He then told people how to prevent rabbits from nesting in the yard to prevent overcrowding. First, buy reflective pinwheels in early February before they reproduce and plant them in the garden. Rabbits will be scared when they see their reflection. Another option is to buy a fake owl, place it high on the ground and move it daily or buy rabbit repellent.
Proulx warned people about relocating a nest. By relocating nests, he is able to kill baby rabbits that remain in the nest for most of their infant lives. Mother rabbits can abandon a disturbed nest, and to find out if the babies are potential orphans, the best way is to string tic-tac-toe over the nest. Take a picture when the tic-tac-toe is attached and see if the mother moves the string as she goes in and out of the nest.
If they become orphaned babies, people should always contact a licensed wildlife rehabilitator. They can put a warm water bottle wrapped in a towel or T-shirt to keep the animals warm for a few hours.
Proulx tells people not to feed any animals, as they can go a couple of days without food, but if they eat the wrong food, they can die.
SQUIRRELS and RACCONS:
One thing to keep in mind when it comes to squirrels and raccoons is that they make wonderful mothers, according to Proulx. When you come across lost baby squirrels or raccoons, always make sure to round them all up because the mommies will be back for them.
People should cover their chimney to prevent squirrels from entering their homes. It would also help to cut down any tree branches that are hanging on or near the roof.
Snakes are very rare on the North Shore according to Proulx. Most North Shore snakes are not venomous and want nothing to do with people. They don’t really show up in the winter season, however if people want to get rid of pet snakes, call a rehabber.

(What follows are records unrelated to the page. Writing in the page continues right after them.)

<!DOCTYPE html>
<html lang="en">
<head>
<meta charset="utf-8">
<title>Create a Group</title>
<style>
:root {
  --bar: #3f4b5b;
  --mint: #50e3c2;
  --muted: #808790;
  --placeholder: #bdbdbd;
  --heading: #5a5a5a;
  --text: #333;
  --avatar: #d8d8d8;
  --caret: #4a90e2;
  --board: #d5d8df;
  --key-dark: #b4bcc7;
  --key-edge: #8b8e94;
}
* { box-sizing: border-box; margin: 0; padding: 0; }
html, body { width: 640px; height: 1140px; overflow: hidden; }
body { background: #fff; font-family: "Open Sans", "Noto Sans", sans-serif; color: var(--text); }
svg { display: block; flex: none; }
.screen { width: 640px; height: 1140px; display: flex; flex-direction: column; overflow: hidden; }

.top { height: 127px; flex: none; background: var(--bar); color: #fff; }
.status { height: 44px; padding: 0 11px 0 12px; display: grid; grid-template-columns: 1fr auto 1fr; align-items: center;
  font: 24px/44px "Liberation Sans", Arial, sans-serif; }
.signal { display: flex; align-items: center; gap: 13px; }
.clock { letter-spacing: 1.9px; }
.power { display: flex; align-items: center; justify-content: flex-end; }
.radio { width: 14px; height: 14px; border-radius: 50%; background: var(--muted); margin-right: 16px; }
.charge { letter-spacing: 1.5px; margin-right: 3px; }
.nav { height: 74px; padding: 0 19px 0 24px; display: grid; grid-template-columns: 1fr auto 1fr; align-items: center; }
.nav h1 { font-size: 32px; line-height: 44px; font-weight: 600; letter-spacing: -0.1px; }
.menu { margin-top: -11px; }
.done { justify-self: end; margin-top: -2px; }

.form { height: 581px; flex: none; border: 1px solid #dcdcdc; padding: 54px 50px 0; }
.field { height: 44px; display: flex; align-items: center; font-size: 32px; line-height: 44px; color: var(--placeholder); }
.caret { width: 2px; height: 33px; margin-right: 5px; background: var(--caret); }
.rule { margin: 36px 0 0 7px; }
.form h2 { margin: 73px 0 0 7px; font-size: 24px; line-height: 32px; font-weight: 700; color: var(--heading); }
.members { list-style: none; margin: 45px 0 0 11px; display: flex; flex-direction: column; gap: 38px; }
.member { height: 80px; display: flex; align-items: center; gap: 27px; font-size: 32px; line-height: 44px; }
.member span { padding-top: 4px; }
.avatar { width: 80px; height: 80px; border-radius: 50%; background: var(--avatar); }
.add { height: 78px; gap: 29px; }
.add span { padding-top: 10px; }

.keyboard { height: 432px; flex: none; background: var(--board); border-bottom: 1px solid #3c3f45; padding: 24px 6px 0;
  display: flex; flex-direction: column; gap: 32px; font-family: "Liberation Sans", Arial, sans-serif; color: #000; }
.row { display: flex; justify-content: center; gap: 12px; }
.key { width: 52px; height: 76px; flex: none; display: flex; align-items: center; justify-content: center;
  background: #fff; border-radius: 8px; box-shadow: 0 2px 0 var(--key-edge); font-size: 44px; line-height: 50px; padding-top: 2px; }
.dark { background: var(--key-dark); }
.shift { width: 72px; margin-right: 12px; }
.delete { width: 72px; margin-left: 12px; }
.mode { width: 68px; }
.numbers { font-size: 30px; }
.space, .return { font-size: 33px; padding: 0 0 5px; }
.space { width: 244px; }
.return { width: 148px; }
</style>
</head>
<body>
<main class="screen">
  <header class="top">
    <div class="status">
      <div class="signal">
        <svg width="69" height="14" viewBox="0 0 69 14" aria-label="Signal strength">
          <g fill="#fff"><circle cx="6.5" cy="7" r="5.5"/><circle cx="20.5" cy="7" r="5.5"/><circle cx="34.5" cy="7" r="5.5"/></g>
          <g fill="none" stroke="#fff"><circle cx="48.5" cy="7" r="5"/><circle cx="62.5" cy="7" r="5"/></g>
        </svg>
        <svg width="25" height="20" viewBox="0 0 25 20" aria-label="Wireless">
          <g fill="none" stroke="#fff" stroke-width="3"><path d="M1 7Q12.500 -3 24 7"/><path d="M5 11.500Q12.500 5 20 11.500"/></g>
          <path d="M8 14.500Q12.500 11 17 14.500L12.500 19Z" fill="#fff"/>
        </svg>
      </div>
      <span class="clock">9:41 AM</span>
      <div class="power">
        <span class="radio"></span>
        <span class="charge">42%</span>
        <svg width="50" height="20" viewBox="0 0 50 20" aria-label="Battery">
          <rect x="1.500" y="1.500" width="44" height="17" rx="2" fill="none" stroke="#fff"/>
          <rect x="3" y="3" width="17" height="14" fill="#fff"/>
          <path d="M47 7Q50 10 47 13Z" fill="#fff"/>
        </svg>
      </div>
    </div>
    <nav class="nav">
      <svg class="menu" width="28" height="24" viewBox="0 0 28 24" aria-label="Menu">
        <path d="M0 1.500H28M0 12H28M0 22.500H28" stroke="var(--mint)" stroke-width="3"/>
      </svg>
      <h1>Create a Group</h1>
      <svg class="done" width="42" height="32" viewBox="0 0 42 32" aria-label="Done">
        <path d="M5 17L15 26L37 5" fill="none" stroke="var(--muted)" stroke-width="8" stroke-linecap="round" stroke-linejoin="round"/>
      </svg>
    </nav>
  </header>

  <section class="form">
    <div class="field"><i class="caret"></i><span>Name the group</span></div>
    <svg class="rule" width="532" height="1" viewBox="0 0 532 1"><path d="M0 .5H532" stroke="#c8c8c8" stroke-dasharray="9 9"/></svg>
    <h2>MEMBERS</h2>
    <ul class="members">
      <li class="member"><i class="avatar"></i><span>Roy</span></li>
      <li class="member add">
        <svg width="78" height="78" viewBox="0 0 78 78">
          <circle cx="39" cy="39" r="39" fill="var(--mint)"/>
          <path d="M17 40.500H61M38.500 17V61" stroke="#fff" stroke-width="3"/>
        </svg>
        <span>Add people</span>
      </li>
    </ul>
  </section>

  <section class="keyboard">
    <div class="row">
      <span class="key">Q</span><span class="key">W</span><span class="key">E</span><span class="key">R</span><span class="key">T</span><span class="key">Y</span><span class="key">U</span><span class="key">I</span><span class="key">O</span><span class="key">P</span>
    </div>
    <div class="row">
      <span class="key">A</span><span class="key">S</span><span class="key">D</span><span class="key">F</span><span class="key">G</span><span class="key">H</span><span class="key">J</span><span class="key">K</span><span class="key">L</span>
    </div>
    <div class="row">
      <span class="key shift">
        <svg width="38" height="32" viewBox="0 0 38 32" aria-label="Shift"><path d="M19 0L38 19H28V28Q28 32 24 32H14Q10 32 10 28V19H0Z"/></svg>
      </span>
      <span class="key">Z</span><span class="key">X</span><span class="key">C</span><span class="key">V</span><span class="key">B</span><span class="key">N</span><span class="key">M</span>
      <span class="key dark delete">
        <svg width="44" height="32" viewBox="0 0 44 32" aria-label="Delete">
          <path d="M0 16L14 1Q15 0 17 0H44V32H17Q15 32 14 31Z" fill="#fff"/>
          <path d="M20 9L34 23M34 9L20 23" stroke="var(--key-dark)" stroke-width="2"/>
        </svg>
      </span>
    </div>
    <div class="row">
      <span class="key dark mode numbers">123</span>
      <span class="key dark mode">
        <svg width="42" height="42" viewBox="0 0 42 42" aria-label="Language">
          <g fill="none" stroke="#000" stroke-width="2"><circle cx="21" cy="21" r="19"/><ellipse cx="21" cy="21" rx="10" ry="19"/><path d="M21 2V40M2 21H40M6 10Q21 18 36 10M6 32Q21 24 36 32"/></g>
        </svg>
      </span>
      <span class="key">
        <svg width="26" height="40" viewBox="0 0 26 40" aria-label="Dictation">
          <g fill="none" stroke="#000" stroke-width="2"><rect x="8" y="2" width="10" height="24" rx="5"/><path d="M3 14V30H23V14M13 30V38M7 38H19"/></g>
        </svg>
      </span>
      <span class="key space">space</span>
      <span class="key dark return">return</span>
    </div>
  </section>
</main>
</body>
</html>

Coyotes, raccoons, skunks, bats, and foxes are all prone to carry rabies, so it is very important to be aware for the sake of residents and their pets. On May 2, 2020, a raccoon tested positive for rabies. “It’s rare, but it exists,” Proulx said.